THE HYMNS MOVEMENT IS ALIVE AND WELL
In attending the Calvin Symposium on Christian Worship my goals were evenly divided between two objectives: (1) to gain wisdom from the conference’s plenary and breakout sessions; (2) to network with many like-minded worship leaders who approach worship from much of the same line of thinking that I do. On both fronts, mission accomplished.
I have to admit that I didn’t see a large representation of young, “cutting edge” worship leaders at the symposium. It seemed to me (this is my perception…it may not be reality) that the majority of the participants, though ecumenical in spread, were largely of the 40s and 50s age range, who were part of churches probably characterized by traditional/liturgical and blended worship (I understand that all labels come with faults). Cutting edgers think that that edge is at places like the National Worship Leader Conference or some other conference hosted and funded by the major Christian labels and magazines.
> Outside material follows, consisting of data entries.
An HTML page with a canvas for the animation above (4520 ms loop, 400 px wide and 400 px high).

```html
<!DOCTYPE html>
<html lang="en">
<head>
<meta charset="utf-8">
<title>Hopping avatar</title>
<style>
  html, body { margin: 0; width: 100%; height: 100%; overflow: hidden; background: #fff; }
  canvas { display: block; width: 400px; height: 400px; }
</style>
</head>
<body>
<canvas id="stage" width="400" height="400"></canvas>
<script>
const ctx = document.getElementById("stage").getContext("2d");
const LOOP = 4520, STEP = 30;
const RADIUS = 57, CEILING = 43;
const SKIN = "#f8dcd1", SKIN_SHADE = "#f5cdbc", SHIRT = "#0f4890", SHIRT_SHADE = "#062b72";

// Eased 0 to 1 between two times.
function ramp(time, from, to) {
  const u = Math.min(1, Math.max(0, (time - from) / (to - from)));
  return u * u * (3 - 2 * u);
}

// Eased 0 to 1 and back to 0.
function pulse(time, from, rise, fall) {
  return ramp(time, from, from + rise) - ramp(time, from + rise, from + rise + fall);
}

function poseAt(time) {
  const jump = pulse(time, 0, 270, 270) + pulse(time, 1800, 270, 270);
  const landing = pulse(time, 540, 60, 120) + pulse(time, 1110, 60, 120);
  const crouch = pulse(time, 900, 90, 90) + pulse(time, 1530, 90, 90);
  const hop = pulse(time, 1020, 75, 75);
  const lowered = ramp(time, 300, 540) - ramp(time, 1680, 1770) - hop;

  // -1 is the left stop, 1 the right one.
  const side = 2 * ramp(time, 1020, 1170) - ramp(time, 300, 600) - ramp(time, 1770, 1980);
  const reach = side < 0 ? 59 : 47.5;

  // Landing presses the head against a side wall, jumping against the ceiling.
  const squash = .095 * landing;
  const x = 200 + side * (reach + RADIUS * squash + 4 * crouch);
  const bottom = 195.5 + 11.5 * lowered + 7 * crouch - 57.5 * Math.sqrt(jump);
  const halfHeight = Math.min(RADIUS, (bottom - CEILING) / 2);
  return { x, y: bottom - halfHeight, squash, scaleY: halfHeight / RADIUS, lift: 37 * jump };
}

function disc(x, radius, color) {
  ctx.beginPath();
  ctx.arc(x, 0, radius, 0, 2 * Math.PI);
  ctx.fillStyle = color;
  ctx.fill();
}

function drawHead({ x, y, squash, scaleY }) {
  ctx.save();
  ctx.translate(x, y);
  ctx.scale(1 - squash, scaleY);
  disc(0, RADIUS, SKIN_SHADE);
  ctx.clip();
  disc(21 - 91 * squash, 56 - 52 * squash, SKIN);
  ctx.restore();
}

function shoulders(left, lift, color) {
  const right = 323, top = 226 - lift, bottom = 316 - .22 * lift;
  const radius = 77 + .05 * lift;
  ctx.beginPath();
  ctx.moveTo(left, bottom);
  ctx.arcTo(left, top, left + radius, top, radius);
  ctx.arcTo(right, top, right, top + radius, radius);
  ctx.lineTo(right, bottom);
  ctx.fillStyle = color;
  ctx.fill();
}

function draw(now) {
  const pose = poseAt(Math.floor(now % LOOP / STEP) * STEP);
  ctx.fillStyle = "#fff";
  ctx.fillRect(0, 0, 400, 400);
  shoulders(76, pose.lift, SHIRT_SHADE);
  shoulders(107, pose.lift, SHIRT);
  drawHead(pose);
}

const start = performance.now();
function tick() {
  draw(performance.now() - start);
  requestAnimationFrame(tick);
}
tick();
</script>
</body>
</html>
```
I respectfully disagree.
At the symposium, there was a small pocket of a new generation of worship leaders spreading across evangelicalism: PCA, Southern Baptist, Methodist/Wesleyan, Lutheran, Reformed Baptist, Non-denominational, Christian Reformed, and the Acts 29 network. I met Wes Crawford from Redeemer Kansas City, and Chuck Steddom and Marc Heinrich from Bethlehem Baptist (Minneapolis). I reconnected with the Sojourn folks from Louisville: Mike Cosper, Jamie Barnes, Brooks Ritter, Bobby Gilles, Rebecca Dennison. I was given nerdy Grand Rapids bookstore tours from one of my heroes, Kevin Twit of Indelible Grace (Nashville). I had meaningful conversations with Keith and Kristyn Getty. And I met Calvin associates Greg Scheer and Matthew Westerholm (who actually works with students at neighboring Cornerstone University).
In my mind, as I survey this smorgasbord of great worship leaders, one thing is clear: the hymns movement is alive and well. Even more, the hymns movement is growing in appeal and influence in the next generation of evangelicals.
Aside from making albums of my own to contribute to the movement, the broader visionary goal that God has laid on my heart is to see that this grass roots endeavor become a force of change and influence in mainstream evangelical worship. I believe that this is going to happen when, in addition to producing our own music, we hymns movement folks band together for the greater good. We need more networking, more interaction, more resource-sharing, and more cross-promotion. We’re all barking about the same thing—more substance, more historicity, more theology, more ecclesiological connectivity, more diversity, more depth. The issue is that we’re all barking from different corners. We need to move to the center of the room and to start having some meaningful conversations with the mainstream evangelicals whose middle-room chant (mostly sounding to the tunes of CCLI’s top 40) is so loud that they’ve yet to hear us. I saw glimmers of that future day at this conference. These people are articulate, winsome, intelligent, gospel-centered, talented, and musical. They are what modern worship needs in the next generation.
It’s obvious that Kevin Twit and Indelible Grace plan on continuing what they’re doing, resources and funds permitting. The artists that contribute to those albums are only growing in influence and notoriety. Sojourn is cooking up the second installment of their Isaac Watts hymns project, this time with a more Americana flavor, headed up by Mike Cosper. Red Mountain is working on another album right now. Bruce Benedict continues to plug away at a Psalms of Ascents project. Sandra McCracken is in the middle of a hymns project. Jeremy Casella and a few others are diving into the Olney hymns (e.g. Newton, Cowper) for textual fodder. Sovereign Grace is prepping for albums gazillion-three, -four, and –five this year. I’ve been writing and preparing for our second album…we’ll hit the studio, Lord-willing, in early 2011.
The movement is astir and busy…and the fields are ripening unto harvest. Rock.